#### [Exercise directions]
Copy every line that contains the string "fillStyle" from the entries below.

#### [Provided records]
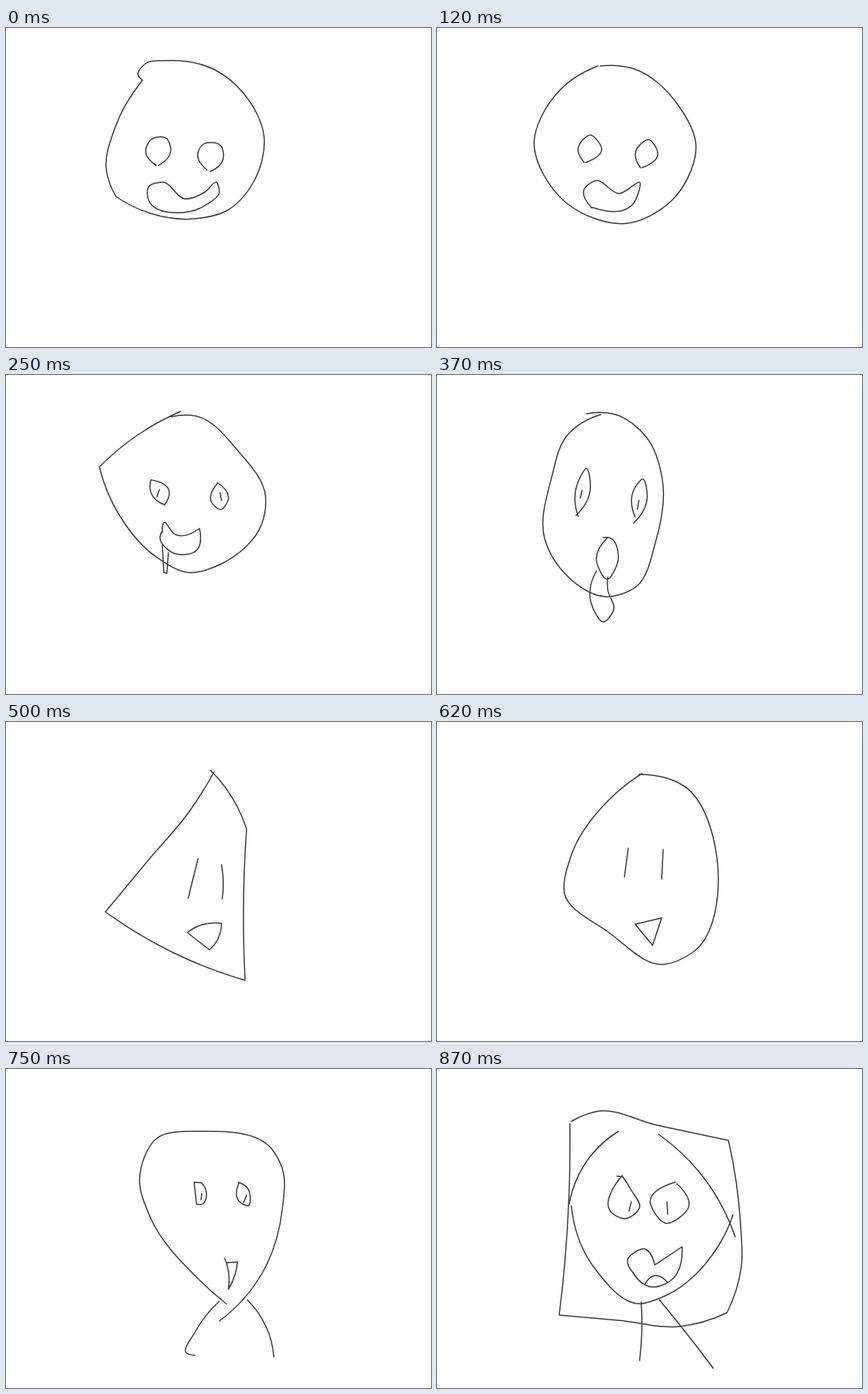
Animation of 560 by 420 pixels, one loop 1 s. Source, as an HTML page:

```html
<!DOCTYPE html>
<html lang="en">
<head>
<meta charset="utf-8">
<title>Doodle heads</title>
<style>
  html, body { margin: 0; width: 100%; height: 100%; overflow: hidden; background: #fff; }
  svg { display: block; width: 560px; height: 420px; }
  path { fill: none; stroke: #383838; stroke-width: 1.5; stroke-linecap: round; stroke-linejoin: round; }
</style>
</head>
<body>
<svg viewBox="0 0 560 420"><path id="ink"/></svg>
<script>
// Each drawing is a list of strokes; points are joined smoothly, "|" marks a sharp corner.
const round = [
  '180,69 174,62 185,46 210,43 275,55 313,86 340,143 326,203 290,241 250,251 190,244 145,222 | 132,185 143,133 179,70',
  '198,181 184,162 191,147 211,145 217,162 201,181',
  '265,187 253,164 260,153 283,155 286,173 269,189',
  '211,242 188,227 188,209 206,203 236,225 262,216 277,203 281,217 265,232 205,241'
];

const lopsided = [
  '215,50 260,54 318,102 341,152 315,221 252,257 170,230 128,150 158,86 212,50',
  '194,177 186,158 202,141 217,160 196,177',
  '268,184 262,162 279,147 291,166 270,184',
  '204,237 194,212 209,201 240,218 267,203 258,232 204,236'
];

const pointed = [
  '230,48 175,78 123,121 | 149,184 200,241 240,260 285,248 337,196 342,160 305,99 250,54 218,55',
  '191,138 191,155 209,171 | 215,153 191,138',
  '202,151 199,160',
  '279,142 271,168 283,177 293,163 279,142',
  '282,155 284,165',
  '206,207 208,194 223,210 255,202 | 251,231 222,235 203,213 206,205',
  '206,224 208,260 | 212,261 | 214,234'
];

const tall = [
  '197,51 235,52 276,82 297,138 288,220 262,279 225,292 162,254 142,216 151,135 172,79 216,52',
  '186,186 184,146 197,123 202,150 183,185',
  '191,152 189,162',
  '261,187 260,150 271,137 277,159 259,195',
  '266,165 264,177',
  '225,214 210,243 224,269 239,240 229,215 219,214',
  '210,258 203,300 220,325 233,308 225,283 225,266'
];

const wedge = [
  '269,64 275,69',
  '274,66 240,120 190,179 131,250 | 221,304 315,340 | 313,280 317,141 | 305,112 270,64',
  '253,180 240,232',
  '284,188 286,205 285,233',
  '239,277 258,267 284,265 | 279,286 268,300 | 240,278'
];

const pick = [
  '270,68 225,104 176,178 168,226 225,276 300,319 336,304 369,180 325,84 266,69',
  '252,166 247,204',
  '298,168 296,207',
  '262,266 296,258 | 284,294 | 261,266'
];

const balloon = [
  '290,309 255,278 190,195 176,145 199,91 255,82 350,105 364,131 364,185 338,268 281,332',
  '281,306 250,345 238,374 249,377',
  '318,304 343,340 353,379',
  '248,150 | 251,178 | 260,177 264,168 258,150 | 248,149',
  '258,164 257,172',
  '307,150 307,174 319,180 319,158 306,149',
  '317,166 313,176',
  '288,249 291,257 293,290 | 302,270 305,254 | 291,255'
];

const boxed = [
  '177,69 210,56 290,74 384,94 | 400,205 401,260 382,321 | 320,339 240,331 161,324 | 174,165 175,72',
  '239,82 202,115 174,178',
  '177,180 206,260 267,309 300,299 372,231 390,192',
  '292,86 345,135 393,221',
  '237,141 245,142 | 255,158 267,182 248,197 231,190 244,140',
  '256,175 253,187',
  '314,149 281,173 301,203 332,180 316,151',
  '303,175 304,191',
  '260,270 251,252 274,237 287,258 | 323,234 | 306,280 283,287 258,268',
  '274,283 287,272 304,281',
  '269,307 270,340 267,384',
  '293,304 320,337 364,394'
];

// Smooth cubic segments whose tangents allow for uneven spacing.
function curve(pts) {
  const n = pts.length - 1;
  const len = [], dir = [], tan = [];
  for (let i = 0; i < n; i++) {
    const [x, y] = pts[i], [u, v] = pts[i + 1];
    len[i] = Math.hypot(u - x, v - y);
    dir[i] = [(u - x) / len[i], (v - y) / len[i]];
  }
  for (let i = 1; i < n; i++) {
    const w = len[i] / (len[i - 1] + len[i]);
    tan[i] = dir[i].map((c, k) => dir[i - 1][k] * w + c * (1 - w));
  }
  const end = (d, t) => t ? d.map((c, k) => 2 * c - t[k]) : d;
  const inner = tan[n - 1];
  tan[0] = end(dir[0], tan[1]);
  tan[n] = end(dir[n - 1], inner);

  let d = '';
  for (let i = 0; i < n; i++) {
    const p = pts[i].map((c, k) => c + tan[i][k] * len[i] / 3);
    const q = pts[i + 1].map((c, k) => c - tan[i + 1][k] * len[i] / 3);
    d += `C${p} ${q} ${pts[i + 1]}`;
  }
  return d;
}

function stroke(text) {
  let last = null, d = '';
  for (const part of text.split('|')) {
    const pts = part.trim().split(' ').map(p => p.split(',').map(Number));
    if (last) pts.unshift(last);
    else d = 'M' + pts[0];
    if (pts.length > 1) d += curve(pts);
    last = pts[pts.length - 1];
  }
  return d;
}

const LOOP = 1000;
const scenes = [
  [0, round], [120, lopsided], [250, pointed], [370, tall],
  [500, wedge], [620, pick], [750, balloon], [870, boxed]
].map(([at, strokes]) => ({ at, d: strokes.map(stroke).join('') }));

const ink = document.getElementById('ink');
let shown = null;

function draw(ms) {
  const t = ms % LOOP;
  const scene = scenes.filter(s => s.at <= t).pop();
  if (scene !== shown) ink.setAttribute('d', scene.d);
  shown = scene;
}

const start = performance.now();
function tick() {
  draw(performance.now() - start);
  requestAnimationFrame(tick);
}
tick();
</script>
</body>
</html>
```
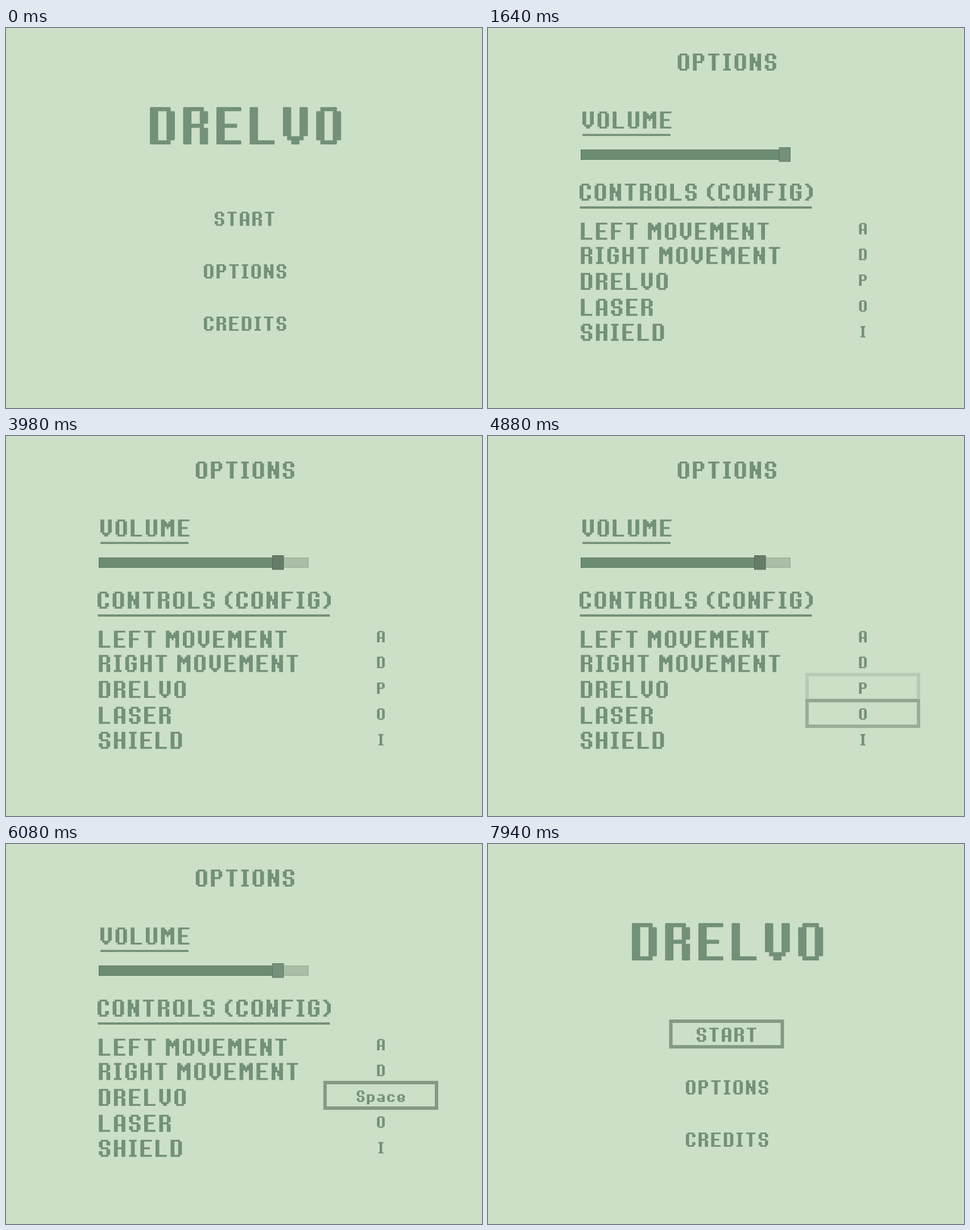
These frames come from a looping animation (837x669 px, 8 s). An HTML page with a canvas:

```html
<!DOCTYPE html>
<html lang="en">
<head>
<meta charset="utf-8">
<title>Game menu</title>
<style>
  html, body { margin: 0; width: 100%; height: 100%; overflow: hidden; background: #cce0c7; }
  canvas { display: block; }
</style>
</head>
<body>
<canvas id="stage" width="837" height="669" role="img" aria-label="Game menu">
  DRELVO: Start, Options, Credits. Options: Volume, Controls (Config).
</canvas>
<script>
const canvas = document.getElementById('stage');
const ctx = canvas.getContext('2d');
const LOOP = 8000, STEP = 60, PHASE = 20, FADE = 85;
const BG = '#cce0c7', INK = '#739079', FRAME = '#839a83';

// Letters are built like a segment display on a grid 6 wide and 9 high
const bar = (y, x = 1, w = 4) => [x, y, w, 1];
const post = (x, y = 0, h = 9) => [x, y, 2, h];
const segments = {
  t: bar(0), m: bar(4), a: bar(5), v: bar(7), b: bar(8),
  T: bar(0, 0, 6), B: bar(8, 0, 6), g: bar(4, 3, 3), y: bar(8, 2, 2),
  s: post(0), c: post(2), S: post(4), w: post(5),
  '[': post(0, 1, 7), ']': post(4, 1, 7),
  u: post(0, 0, 7), U: post(4, 0, 7),
  l: post(0, 1, 3), r: post(4, 1, 3), L: post(0, 5, 3), R: post(4, 5, 3),
  h: post(4, 1, 2), j: post(4, 6, 2), k: post(0, 6, 2),
  f: post(0, 8, 1), F: post(4, 8, 1), d: post(0, 8, 5),
  x: [2, 1, 1, 3], X: [4, 1, 1, 3], z: [3, 2, 1, 3], n: [2, 2, 1, 3], N: [3, 4, 1, 3]
};
const letters = {
  A: 't[]afF', C: 't[bhj', D: 'st]b', E: 'sTmB', F: 'sTm', G: 't[bhgR', H: 'sSm',
  I: 'tcb', L: 'sB', M: 'swxXz', N: 'sSnN', O: 't[]b', P: 'strm', R: 'strmRF',
  S: 'tlhmRkb', T: 'Tc', U: 'uU[]b', V: 'uUvy',
  a: 't]mLbF', c: 't[bhj', e: 't[rmbj', p: 'st]bd', ' ': ''
};
const widths = { I: 4, M: 7, '(': 4, ')': 4, ' ': 1.5 };
const widthOf = ch => widths[ch] || 6;
const measure = str => [...str].reduce((sum, ch) => sum + widthOf(ch) + 2, -2);

// Small letters squeeze the same segments below the middle of the grid
function squeeze([x, y, w, h]) {
  const low = v => Math.round(3 + v * 5 / 8);
  return [x, low(y), w, Math.max(1, low(y + h) - low(y))];
}

function paren(open) {
  return Array.from({ length: 9 }, (_, y) => {
    const bend = Math.min(2, y, 8 - y);
    return [open ? 2 - bend : bend, y, 2, 1];
  });
}

function shapeOf(ch) {
  if (ch === '(' || ch === ')') return paren(ch === '(');
  const parts = [...letters[ch]].map(key => segments[key]);
  return /[a-z]/.test(ch) ? parts.map(squeeze) : parts;
}

function write(str, x, y, u, round = 0) {
  ctx.fillStyle = INK;
  ctx.beginPath();
  for (const ch of str) {
    const shift = ch === 'I' ? -1 : 0;
    for (const [gx, gy, w, h] of shapeOf(ch))
      ctx.roundRect(x + (gx + shift) * u, y + gy * u, w * u, h * u, round);
    x += (widthOf(ch) + 2) * u;
  }
  ctx.fill();
}

const writeCentered = (str, cx, y, u) => write(str, cx - measure(str) * u / 2, y, u);

function fillBox(x, y, w, h, fill, edge) {
  ctx.fillStyle = edge;
  ctx.fillRect(x, y, w, h);
  ctx.fillStyle = fill;
  ctx.fillRect(x + 1, y + 1, w - 2, h - 2);
}

// How far a fade that begins at a given time has come, 0 to 1
const ramp = (t, at) => Math.min(1, Math.max(0, (t - at) / FADE));
const shown = (t, on, off = Infinity) => ramp(t, on) - ramp(t, off);
const ease = p => (1 - Math.cos(Math.PI * p)) / 2;

function follow(points, t) {
  let [t0, x0] = points[0];
  for (const [t1, x1] of points) {
    if (t < t1) return x0 + (x1 - x0) * ease(Math.max(0, (t - t0) / (t1 - t0)));
    [t0, x0] = [t1, x1];
  }
  return x0;
}

function highlight(x, y, alpha) {
  if (alpha <= 0) return;
  const base = ctx.globalAlpha;
  ctx.globalAlpha = base * alpha;
  ctx.strokeStyle = FRAME;
  ctx.lineWidth = 6;
  ctx.strokeRect(x + 3, y + 3, 196, 45);
  ctx.globalAlpha = base;
}

function drawMenu(t) {
  write('DRELVO', 253, 139.3, 7.31, 1.5);
  write('START', 367, 323.5, 2.76);
  write('OPTIONS', 348, 416, 2.78);
  write('CREDITS', 348, 508, 2.78);
  const away = shown(t, 740, 1010);
  highlight(318.5, 309, away + shown(t, 7820));
  highlight(318.5, 402, shown(t, 440, 7820) - away);
}

function drawSlider(t) {
  const x = follow([[2840, 511.5], [2900, 509], [3320, 401], [3680, 491], [3740, 491], [3980, 468]], t);
  const held = t >= 2900 && t < 5480;
  fillBox(163, 214, 369, 18, '#a9bea5', '#93aa92');
  fillBox(163, 214, x - 162, 18, '#6c8c72', '#56735d');
  fillBox(x, 210, 20.5, 25.5, held ? '#667c68' : '#75907b', held ? '#536b57' : '#5b7862');
}

function drawOptions(t) {
  write('OPTIONS', 333.7, 45, 3.33);
  write('VOLUME', 166, 147, 3.33);
  write('CONTROLS (CONFIG)', 161, 274, 3.32);
  ctx.fillRect(166, 186.5, 155, 3.6);
  ctx.fillRect(161.5, 314, 408, 4);
  drawSlider(t);

  write('LEFT MOVEMENT', 163.3, 342.8, 3.32);
  write('RIGHT MOVEMENT', 163.3, 385.5, 3.32);
  write('DRELVO', 163.3, 431.2, 3.32);
  write('LASER', 163.3, 476.8, 3.32);
  write('SHIELD', 163.3, 520.8, 3.32);

  const keys = ['A', 'D', t < 6080 ? 'P' : 'Space', 'O', 'I'];
  keys.forEach((key, i) => writeCentered(key, 659.2, 343.2 + i * 45.4, 2.23));

  // The pointer crosses the second row on its way in and out
  const away = shown(t, 4820, 5060);
  highlight(558, 372, shown(t, 4280, 4305) + shown(t, 6440, 6465));
  highlight(558, 417, shown(t, 4290, 6440) - away);
  highlight(558, 463, away);
}

function layer(draw, alpha, t) {
  if (alpha <= 0) return;
  ctx.globalAlpha = alpha;
  draw(t);
  ctx.globalAlpha = 1;
}

const begin = performance.now();
function tick(now) {
  const time = Math.max(0, now - begin) % LOOP;
  const t = Math.floor((time - PHASE) / STEP) * STEP + PHASE;
  const options = shown(t, 1520, 7040);
  const waiting = t < 6080 ? ramp(t, 5360) : 0;
  ctx.fillStyle = BG;
  ctx.fillRect(0, 0, 837, 669);
  layer(drawMenu, 1 - options, t);
  layer(drawOptions, options * (1 - 0.75 * waiting), t);
  requestAnimationFrame(tick);
}
tick(begin);
</script>
</body>
</html>
```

#### [Exercise result]
  ctx.fillStyle = INK;
  ctx.fillStyle = edge;
  ctx.fillStyle = fill;
  ctx.fillStyle = BG;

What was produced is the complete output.